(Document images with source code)
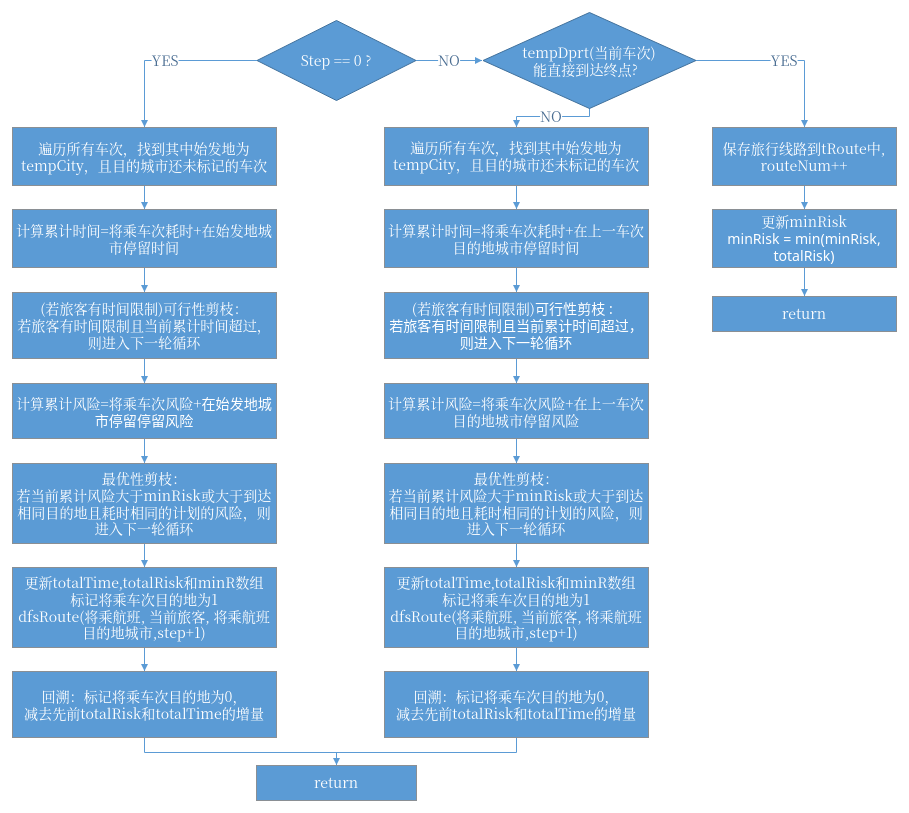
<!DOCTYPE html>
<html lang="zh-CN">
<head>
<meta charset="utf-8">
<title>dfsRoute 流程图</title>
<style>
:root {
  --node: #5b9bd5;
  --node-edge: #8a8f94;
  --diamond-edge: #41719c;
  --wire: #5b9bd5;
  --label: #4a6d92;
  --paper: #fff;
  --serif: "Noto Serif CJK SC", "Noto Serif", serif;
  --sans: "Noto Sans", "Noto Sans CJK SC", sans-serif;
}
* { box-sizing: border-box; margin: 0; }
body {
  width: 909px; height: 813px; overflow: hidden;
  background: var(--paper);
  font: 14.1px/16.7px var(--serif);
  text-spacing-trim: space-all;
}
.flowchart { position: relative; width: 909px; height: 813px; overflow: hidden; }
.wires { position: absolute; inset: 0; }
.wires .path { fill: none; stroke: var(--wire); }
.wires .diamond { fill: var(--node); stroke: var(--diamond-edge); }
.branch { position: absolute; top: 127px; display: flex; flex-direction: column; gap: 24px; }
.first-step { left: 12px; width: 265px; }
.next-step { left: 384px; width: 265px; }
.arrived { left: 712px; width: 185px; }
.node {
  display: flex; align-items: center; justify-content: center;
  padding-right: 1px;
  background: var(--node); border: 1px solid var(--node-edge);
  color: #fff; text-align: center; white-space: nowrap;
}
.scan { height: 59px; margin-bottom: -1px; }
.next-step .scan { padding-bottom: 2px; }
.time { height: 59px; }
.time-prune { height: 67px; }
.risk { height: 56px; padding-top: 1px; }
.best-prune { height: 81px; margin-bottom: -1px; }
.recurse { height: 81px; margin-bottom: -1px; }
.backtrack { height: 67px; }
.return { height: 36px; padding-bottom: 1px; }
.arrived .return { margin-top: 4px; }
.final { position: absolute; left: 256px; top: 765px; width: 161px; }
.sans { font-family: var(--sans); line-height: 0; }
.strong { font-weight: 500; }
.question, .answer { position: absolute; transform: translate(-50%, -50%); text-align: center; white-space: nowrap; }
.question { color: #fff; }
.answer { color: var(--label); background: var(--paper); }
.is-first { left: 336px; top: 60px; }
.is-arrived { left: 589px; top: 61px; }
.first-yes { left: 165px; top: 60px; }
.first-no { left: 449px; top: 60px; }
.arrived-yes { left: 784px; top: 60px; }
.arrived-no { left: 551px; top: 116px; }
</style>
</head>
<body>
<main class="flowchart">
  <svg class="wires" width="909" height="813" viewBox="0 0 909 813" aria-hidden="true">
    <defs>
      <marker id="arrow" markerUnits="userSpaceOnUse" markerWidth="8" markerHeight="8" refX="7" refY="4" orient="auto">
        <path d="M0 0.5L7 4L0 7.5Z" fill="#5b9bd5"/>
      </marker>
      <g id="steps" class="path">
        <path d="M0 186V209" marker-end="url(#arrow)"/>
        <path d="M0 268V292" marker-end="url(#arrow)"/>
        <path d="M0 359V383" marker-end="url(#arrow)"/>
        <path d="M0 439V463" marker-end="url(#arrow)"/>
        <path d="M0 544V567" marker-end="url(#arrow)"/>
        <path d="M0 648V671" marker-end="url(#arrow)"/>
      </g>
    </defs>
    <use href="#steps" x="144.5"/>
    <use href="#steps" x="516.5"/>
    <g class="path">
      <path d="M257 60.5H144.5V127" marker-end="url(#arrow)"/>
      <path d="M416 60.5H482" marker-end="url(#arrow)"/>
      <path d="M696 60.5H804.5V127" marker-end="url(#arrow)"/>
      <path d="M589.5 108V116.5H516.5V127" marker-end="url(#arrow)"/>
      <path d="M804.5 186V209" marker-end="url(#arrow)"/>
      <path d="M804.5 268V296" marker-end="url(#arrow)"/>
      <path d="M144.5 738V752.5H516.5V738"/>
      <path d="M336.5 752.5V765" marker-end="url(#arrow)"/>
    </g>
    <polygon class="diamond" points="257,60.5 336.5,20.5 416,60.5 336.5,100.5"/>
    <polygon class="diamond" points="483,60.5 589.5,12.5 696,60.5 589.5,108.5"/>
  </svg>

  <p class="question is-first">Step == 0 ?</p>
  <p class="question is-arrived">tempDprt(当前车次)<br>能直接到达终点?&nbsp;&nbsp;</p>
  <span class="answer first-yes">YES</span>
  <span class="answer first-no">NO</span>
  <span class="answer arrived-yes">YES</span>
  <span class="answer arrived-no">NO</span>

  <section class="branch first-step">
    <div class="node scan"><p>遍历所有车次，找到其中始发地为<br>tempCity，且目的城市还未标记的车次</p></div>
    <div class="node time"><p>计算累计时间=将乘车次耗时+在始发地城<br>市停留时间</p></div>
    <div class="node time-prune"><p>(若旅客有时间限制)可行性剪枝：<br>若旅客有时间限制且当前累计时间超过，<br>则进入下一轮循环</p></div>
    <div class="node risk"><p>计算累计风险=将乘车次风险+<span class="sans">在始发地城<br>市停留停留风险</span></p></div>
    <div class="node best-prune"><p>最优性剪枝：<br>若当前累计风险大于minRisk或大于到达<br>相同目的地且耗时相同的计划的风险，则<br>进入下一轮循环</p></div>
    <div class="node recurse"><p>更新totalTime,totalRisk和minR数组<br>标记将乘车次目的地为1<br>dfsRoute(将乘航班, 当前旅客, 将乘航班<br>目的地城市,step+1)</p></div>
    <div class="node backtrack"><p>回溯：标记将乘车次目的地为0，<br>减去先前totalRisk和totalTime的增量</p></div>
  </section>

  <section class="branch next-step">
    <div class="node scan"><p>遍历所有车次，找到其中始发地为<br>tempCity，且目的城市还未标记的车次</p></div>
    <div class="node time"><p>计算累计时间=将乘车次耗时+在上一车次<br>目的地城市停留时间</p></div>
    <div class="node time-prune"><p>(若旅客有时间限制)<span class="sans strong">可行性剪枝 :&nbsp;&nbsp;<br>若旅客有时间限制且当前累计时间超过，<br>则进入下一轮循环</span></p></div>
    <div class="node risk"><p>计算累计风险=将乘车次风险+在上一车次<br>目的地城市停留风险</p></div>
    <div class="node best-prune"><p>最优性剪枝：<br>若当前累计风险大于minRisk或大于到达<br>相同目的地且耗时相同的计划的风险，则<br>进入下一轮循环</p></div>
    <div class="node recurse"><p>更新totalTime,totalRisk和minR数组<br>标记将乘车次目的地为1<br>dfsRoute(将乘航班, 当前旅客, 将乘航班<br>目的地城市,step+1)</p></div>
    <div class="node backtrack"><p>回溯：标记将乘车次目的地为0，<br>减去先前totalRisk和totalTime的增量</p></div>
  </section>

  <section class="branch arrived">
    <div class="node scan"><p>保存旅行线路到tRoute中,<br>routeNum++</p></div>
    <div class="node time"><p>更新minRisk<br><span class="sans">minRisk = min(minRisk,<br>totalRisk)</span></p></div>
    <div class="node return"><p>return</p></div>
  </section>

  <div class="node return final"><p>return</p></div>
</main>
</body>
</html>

### PROBLEM
Word for word, set down every record, keeping the images out.

### FINAL ANSWER
<!DOCTYPE html>
<html lang="zh-CN">
<head>
<meta charset="utf-8">
<title>dfsRoute 流程图</title>
<style>
:root {
  --node: #5b9bd5;
  --node-edge: #8a8f94;
  --diamond-edge: #41719c;
  --wire: #5b9bd5;
  --label: #4a6d92;
  --paper: #fff;
  --serif: "Noto Serif CJK SC", "Noto Serif", serif;
  --sans: "Noto Sans", "Noto Sans CJK SC", sans-serif;
}
* { box-sizing: border-box; margin: 0; }
body {
  width: 909px; height: 813px; overflow: hidden;
  background: var(--paper);
  font: 14.1px/16.7px var(--serif);
  text-spacing-trim: space-all;
}
.flowchart { position: relative; width: 909px; height: 813px; overflow: hidden; }
.wires { position: absolute; inset: 0; }
.wires .path { fill: none; stroke: var(--wire); }
.wires .diamond { fill: var(--node); stroke: var(--diamond-edge); }
.branch { position: absolute; top: 127px; display: flex; flex-direction: column; gap: 24px; }
.first-step { left: 12px; width: 265px; }
.next-step { left: 384px; width: 265px; }
.arrived { left: 712px; width: 185px; }
.node {
  display: flex; align-items: center; justify-content: center;
  padding-right: 1px;
  background: var(--node); border: 1px solid var(--node-edge);
  color: #fff; text-align: center; white-space: nowrap;
}
.scan { height: 59px; margin-bottom: -1px; }
.next-step .scan { padding-bottom: 2px; }
.time { height: 59px; }
.time-prune { height: 67px; }
.risk { height: 56px; padding-top: 1px; }
.best-prune { height: 81px; margin-bottom: -1px; }
.recurse { height: 81px; margin-bottom: -1px; }
.backtrack { height: 67px; }
.return { height: 36px; padding-bottom: 1px; }
.arrived .return { margin-top: 4px; }
.final { position: absolute; left: 256px; top: 765px; width: 161px; }
.sans { font-family: var(--sans); line-height: 0; }
.strong { font-weight: 500; }
.question, .answer { position: absolute; transform: translate(-50%, -50%); text-align: center; white-space: nowrap; }
.question { color: #fff; }
.answer { color: var(--label); background: var(--paper); }
.is-first { left: 336px; top: 60px; }
.is-arrived { left: 589px; top: 61px; }
.first-yes { left: 165px; top: 60px; }
.first-no { left: 449px; top: 60px; }
.arrived-yes { left: 784px; top: 60px; }
.arrived-no { left: 551px; top: 116px; }
</style>
</head>
<body>
<main class="flowchart">
  <svg class="wires" width="909" height="813" viewBox="0 0 909 813" aria-hidden="true">
    <defs>
      <marker id="arrow" markerUnits="userSpaceOnUse" markerWidth="8" markerHeight="8" refX="7" refY="4" orient="auto">
        <path d="M0 0.5L7 4L0 7.5Z" fill="#5b9bd5"/>
      </marker>
      <g id="steps" class="path">
        <path d="M0 186V209" marker-end="url(#arrow)"/>
        <path d="M0 268V292" marker-end="url(#arrow)"/>
        <path d="M0 359V383" marker-end="url(#arrow)"/>
        <path d="M0 439V463" marker-end="url(#arrow)"/>
        <path d="M0 544V567" marker-end="url(#arrow)"/>
        <path d="M0 648V671" marker-end="url(#arrow)"/>
      </g>
    </defs>
    <use href="#steps" x="144.5"/>
    <use href="#steps" x="516.5"/>
    <g class="path">
      <path d="M257 60.5H144.5V127" marker-end="url(#arrow)"/>
      <path d="M416 60.5H482" marker-end="url(#arrow)"/>
      <path d="M696 60.5H804.5V127" marker-end="url(#arrow)"/>
      <path d="M589.5 108V116.5H516.5V127" marker-end="url(#arrow)"/>
      <path d="M804.5 186V209" marker-end="url(#arrow)"/>
      <path d="M804.5 268V296" marker-end="url(#arrow)"/>
      <path d="M144.5 738V752.5H516.5V738"/>
      <path d="M336.5 752.5V765" marker-end="url(#arrow)"/>
    </g>
    <polygon class="diamond" points="257,60.5 336.5,20.5 416,60.5 336.5,100.5"/>
    <polygon class="diamond" points="483,60.5 589.5,12.5 696,60.5 589.5,108.5"/>
  </svg>

  <p class="question is-first">Step == 0 ?</p>
  <p class="question is-arrived">tempDprt(当前车次)<br>能直接到达终点?&nbsp;&nbsp;</p>
  <span class="answer first-yes">YES</span>
  <span class="answer first-no">NO</span>
  <span class="answer arrived-yes">YES</span>
  <span class="answer arrived-no">NO</span>

  <section class="branch first-step">
    <div class="node scan"><p>遍历所有车次，找到其中始发地为<br>tempCity，且目的城市还未标记的车次</p></div>
    <div class="node time"><p>计算累计时间=将乘车次耗时+在始发地城<br>市停留时间</p></div>
    <div class="node time-prune"><p>(若旅客有时间限制)可行性剪枝：<br>若旅客有时间限制且当前累计时间超过，<br>则进入下一轮循环</p></div>
    <div class="node risk"><p>计算累计风险=将乘车次风险+<span class="sans">在始发地城<br>市停留停留风险</span></p></div>
    <div class="node best-prune"><p>最优性剪枝：<br>若当前累计风险大于minRisk或大于到达<br>相同目的地且耗时相同的计划的风险，则<br>进入下一轮循环</p></div>
    <div class="node recurse"><p>更新totalTime,totalRisk和minR数组<br>标记将乘车次目的地为1<br>dfsRoute(将乘航班, 当前旅客, 将乘航班<br>目的地城市,step+1)</p></div>
    <div class="node backtrack"><p>回溯：标记将乘车次目的地为0，<br>减去先前totalRisk和totalTime的增量</p></div>
  </section>

  <section class="branch next-step">
    <div class="node scan"><p>遍历所有车次，找到其中始发地为<br>tempCity，且目的城市还未标记的车次</p></div>
    <div class="node time"><p>计算累计时间=将乘车次耗时+在上一车次<br>目的地城市停留时间</p></div>
    <div class="node time-prune"><p>(若旅客有时间限制)<span class="sans strong">可行性剪枝 :&nbsp;&nbsp;<br>若旅客有时间限制且当前累计时间超过，<br>则进入下一轮循环</span></p></div>
    <div class="node risk"><p>计算累计风险=将乘车次风险+在上一车次<br>目的地城市停留风险</p></div>
    <div class="node best-prune"><p>最优性剪枝：<br>若当前累计风险大于minRisk或大于到达<br>相同目的地且耗时相同的计划的风险，则<br>进入下一轮循环</p></div>
    <div class="node recurse"><p>更新totalTime,totalRisk和minR数组<br>标记将乘车次目的地为1<br>dfsRoute(将乘航班, 当前旅客, 将乘航班<br>目的地城市,step+1)</p></div>
    <div class="node backtrack"><p>回溯：标记将乘车次目的地为0，<br>减去先前totalRisk和totalTime的增量</p></div>
  </section>

  <section class="branch arrived">
    <div class="node scan"><p>保存旅行线路到tRoute中,<br>routeNum++</p></div>
    <div class="node time"><p>更新minRisk<br><span class="sans">minRisk = min(minRisk,<br>totalRisk)</span></p></div>
    <div class="node return"><p>return</p></div>
  </section>

  <div class="node return final"><p>return</p></div>
</main>
</body>
</html>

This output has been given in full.